(written by lawrence krubner, however indented passages are often quotes). You can contact lawrence at: email@example.com
I didn’t think you were such an OO partisan. If you are, then you
will probably find my reasons for despising it (other than the above)
to be very touchy-feely, and they are. I think comprehensive OO
(occasional OO is fine) is a very poor metaphor for the world, a poor
tool for problem solving, and an unnatural way to think. Here are
some particulars off the top of my head:
- It accounts poorly for symmetric interaction, such as chemical
reactions and gravity.
- It deals poorly with information-oriented phenomena such as
mathematical objects, copying, broadcast, encryption, caching, and
signing.

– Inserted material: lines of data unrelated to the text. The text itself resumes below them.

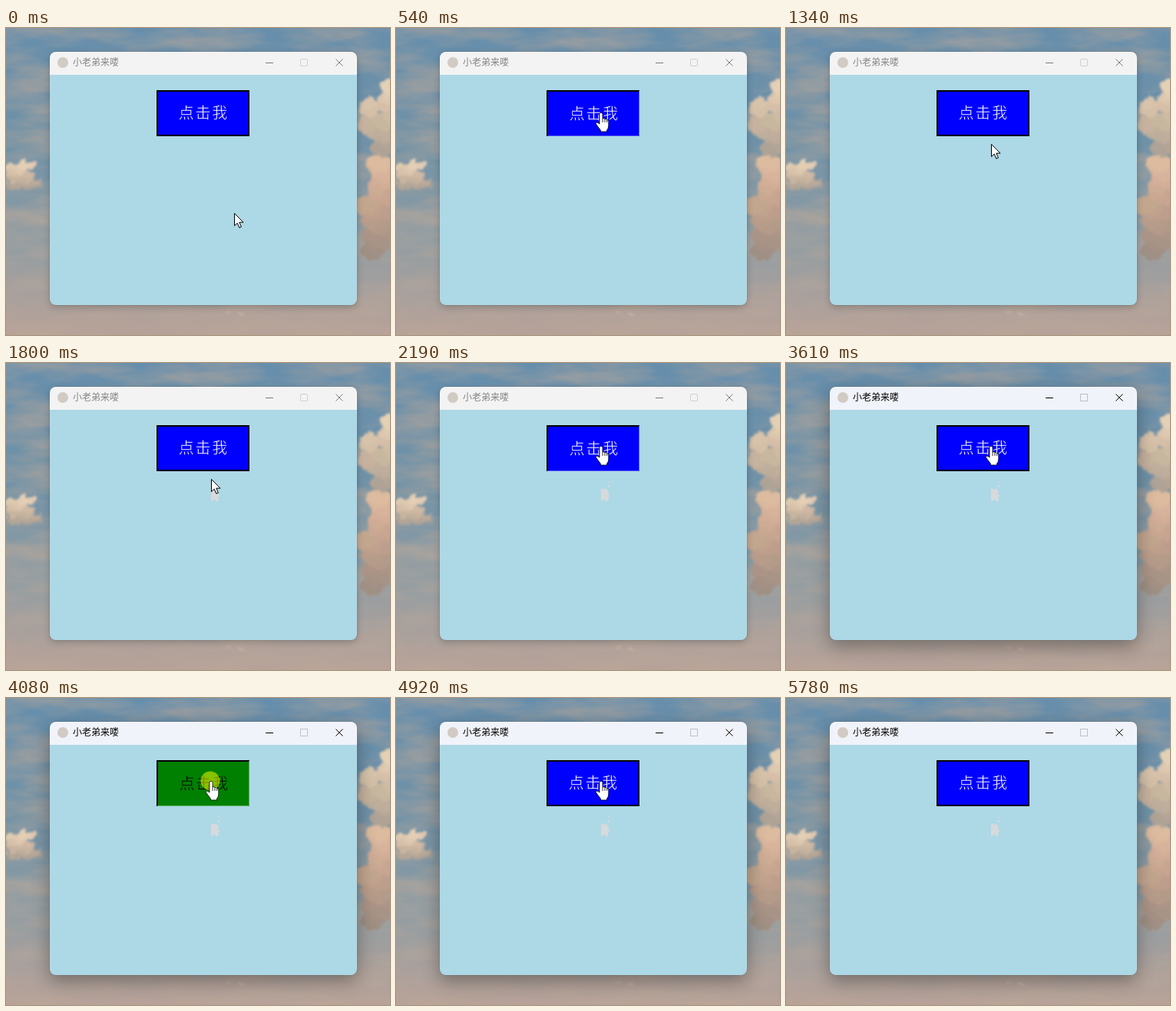
An HTML page that plays this animation: 500x400 px, repeating every 5.86 s.

```html
<!DOCTYPE html>
<html lang="zh-CN">
<head>
<meta charset="utf-8">
<style>
html, body { margin: 0; width: 100%; height: 100%; overflow: hidden; background: #718fa5; }
svg { position: absolute; left: 0; top: 0; }
text { font-family: "Noto Sans CJK SC", "Noto Sans CJK", sans-serif; }
#win { position: absolute; left: 57px; top: 31px; width: 400px; height: 330px; border-radius: 8px;
  overflow: hidden; background: linear-gradient(#0000 30px, #add8e6 30px), #f3f3f3;
  box-shadow: 0 0 0 1px #0001, 0 3px 10px #0003; }
#win.active { background-color: #f1f3fa; box-shadow: 0 0 0 1px #0001, 0 8px 24px #0005; }
</style>
</head>
<body>
<svg width="500" height="400">
  <defs>
    <linearGradient id="sky" x2="0" y2="1">
      <stop offset="0" stop-color="#668eac"/>
      <stop offset=".4" stop-color="#7092a7"/>
      <stop offset=".7" stop-color="#929da2"/>
      <stop offset="1" stop-color="#b8a298"/>
    </linearGradient>
    <filter id="haze" x="0" y="0" width="1" height="1" color-interpolation-filters="sRGB">
      <feTurbulence type="fractalNoise" baseFrequency=".008 .03" numOctaves="4" seed="7"/>
      <feColorMatrix values="0 0 0 0 .74  0 0 0 0 .66  0 0 0 0 .6  1.5 0 0 0 -.6"/>
    </filter>
    <filter id="paint" x="-20%" y="-20%" width="140%" height="140%">
      <feTurbulence type="fractalNoise" baseFrequency=".09" numOctaves="3" seed="4"/>
      <feDisplacementMap in="SourceGraphic" scale="12" xChannelSelector="R" yChannelSelector="G"/>
      <feGaussianBlur stdDeviation="1.6"/>
    </filter>
  </defs>
  <rect width="500" height="400" fill="url(#sky)"/>
  <rect width="500" height="400" filter="url(#haze)"/>
  <g id="clouds" filter="url(#paint)"></g>
</svg>
<div id="win"></div>
<svg width="500" height="400">
  <circle cx="74" cy="45" r="7" fill="#d2cbc4"/>
  <text id="title" x="87" y="49.3" font-size="12">小老弟来喽</text>
  <g fill="none">
    <path id="min" d="M338 45.5h10"/>
    <rect id="max" x="383.5" y="40.5" width="9" height="9"/>
    <path id="close" d="M429.5 40.5l9 9m0-9l-9 9"/>
  </g>
  <rect id="face" x="196" y="81" width="121" height="60"/>
  <path id="edge" fill="none" stroke="#000" stroke-width="2"/>
  <path id="shine" d="M316.5 82v58.5H197" fill="none"/>
  <text id="label" font-size="20" font-weight="300" letter-spacing="1.7" text-anchor="middle" stroke-width=".5">点击我</text>
  <path id="ghost" fill="#d6dadd" d="M267 163l4 2 2-2 4 5-1 3 3 2-3 2 1 4-3 2-2-4-2 2-3 1zM275 160l3-1v3h-2zM276 155h3v1h-3z"/>
  <circle id="halo" cx="266" cy="108" r="12.5" fill="#ff0" opacity=".52"/>
  <path id="arrow" d="M.5.5v16.2l3.7-3.5 2.6 6 2.6-1.1-2.6-5.9h5.2z" fill="#fff" stroke="#000"/>
  <g id="hand" stroke="#000" stroke-width=".8">
    <path d="M-2 5V.3a2 2 0 0 1 4 0V6q2-1 3 .8 2-.8 2.7.9 2.1-.3 2.1 2V15q0 4-2.3 6.3V23H-.5v-1.7L-6 14q-1.5-2 .2-2.8 1.8-.5 3.8 2z" fill="#fff"/>
    <path d="M2 6v5M5 7v4M7.7 8v3"/>
  </g>
</svg>
<script>
const LOOP = 5860, STEP = 80;
const $ = id => document.getElementById(id);
const set = (id, attrs) => { for (const k in attrs) $(id).setAttribute(k, attrs[k]); };
const show = (id, on) => set(id, { visibility: on ? 'visible' : 'hidden' });

let seed = 5;
const rand = () => (seed = seed * 16807 % 2147483647) / 2147483647;

// a bank of puffs, sunlit at the top and dusky at the base
function cloud(cx, cy, w, h, hue, light) {
  let puffs = '';
  for (let i = 0; i < 24; i++) {
    const v = 1 - i / 12, u = (rand() * 2 - 1) * Math.sqrt(1 - v * v * .8);
    const r = (.25 + rand() * .2) * Math.min(w, h);
    puffs += `<ellipse cx="${cx + u * w}" cy="${cy + v * h}" rx="${r * 1.4}" ry="${r}"
      fill="hsl(${hue + rand() * 8} ${30 - v * 18}% ${light - v * 9}%)"/>`;
  }
  return puffs;
}
$('clouds').innerHTML =
  cloud(490, 230, 30, 60, 20, 66) +
  cloud(494, 115, 27, 42, 28, 72) +
  cloud(18, 192, 27, 15, 28, 72) +
  cloud(298, 374, 14, 1.5, 20, 76);

// pointer moves; ex and ey bend the path and set its acceleration
const moves = [
  { start: 80, steps: 6, x: 267, y: 112 },
  { start: 710, steps: 8, x: 267, y: 151 },
  { start: 1420, steps: 2, x: 267, y: 161 },
  { start: 1730, steps: 5, x: 267, y: 110 },
  { start: 5000, steps: 7, x: 362, y: 313, ex: 2.1, ey: 1.5 },
  { start: 5550, steps: 2, x: 398, y: 390 }
];

function pointer(t) {
  let px = 297, py = 241;
  for (const { start, steps, x, y, ex = 1, ey = 1 } of moves) {
    if (t < start) break;
    const p = Math.min(1, (Math.floor((t - start) / STEP) + 1) / steps);
    px += (x - px) * p ** ex;
    py += (y - py) * p ** ey;
  }
  return [px, py];
}

function draw(t) {
  const [x, y] = pointer(t);
  const over = x > 196 && x < 317 && y > 81 && y < 141;
  const active = t >= 2340;
  const pressed = active && t < 2590 || t >= 3690 && t < 4170;
  const sunken = pressed || over && !active;
  const ink = active ? '#000' : '#7b7b7b';
  const face = pressed ? '#008000' : '#00f';

  $('win').className = active ? 'active' : '';
  set('title', { fill: active ? '#000' : '#858585' });
  set('min', { stroke: ink });
  set('close', { stroke: ink });
  set('max', { stroke: active ? '#bfc1c6' : '#d0d0d0', rx: active ? 0 : 1.5 });

  set('face', { fill: face });
  set('edge', { d: sunken ? 'M197 141V82H317' : 'M197 82H316V140H197z' });
  set('shine', { stroke: pressed ? '#58b258' : '#5858f0' });
  show('shine', sunken);
  // a stroke in the face colour thins the glyphs
  set('label', { x: sunken ? 258.3 : 257.3, y: sunken ? 119 : 118, fill: pressed ? '#000' : '#fff', stroke: face });

  show('ghost', t >= 1730);
  show('halo', pressed);
  show('arrow', !over && t < 5710);
  show('hand', over);
  const at = { transform: `translate(${Math.round(x)} ${Math.round(y)})` };
  set('arrow', at);
  set('hand', at);
}

const began = performance.now();
function tick() {
  draw((performance.now() - began) % LOOP);
  requestAnimationFrame(tick);
}
tick();
</script>
</body>
</html>
```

E takes a step in the right direction by introducing the
“selfless” notion, but this isn’t enough.
- It usually has a very imperative, operational flavor to it.
It begs you to write a recipe, not to describe the result that you
want as functional languages do. This isn’t really inherent, and E
is much better on this count than C++/Java.
- It forces you to always decide who’s on top in any interaction,
i.e. which object should define the method, a decision that’s not
always easy and one that you often want to change.
- It’s a poor match both syntactically and semantically with
natural language, making it awkward for expressing things that are
in people’s minds.
I have a feeling that Brian Smith (_On the Origin of Objects_ is a
philosophical critique of the conventional notions of “object”) and I
agree on a lot of this, although I don’t know because I don’t
understand the book.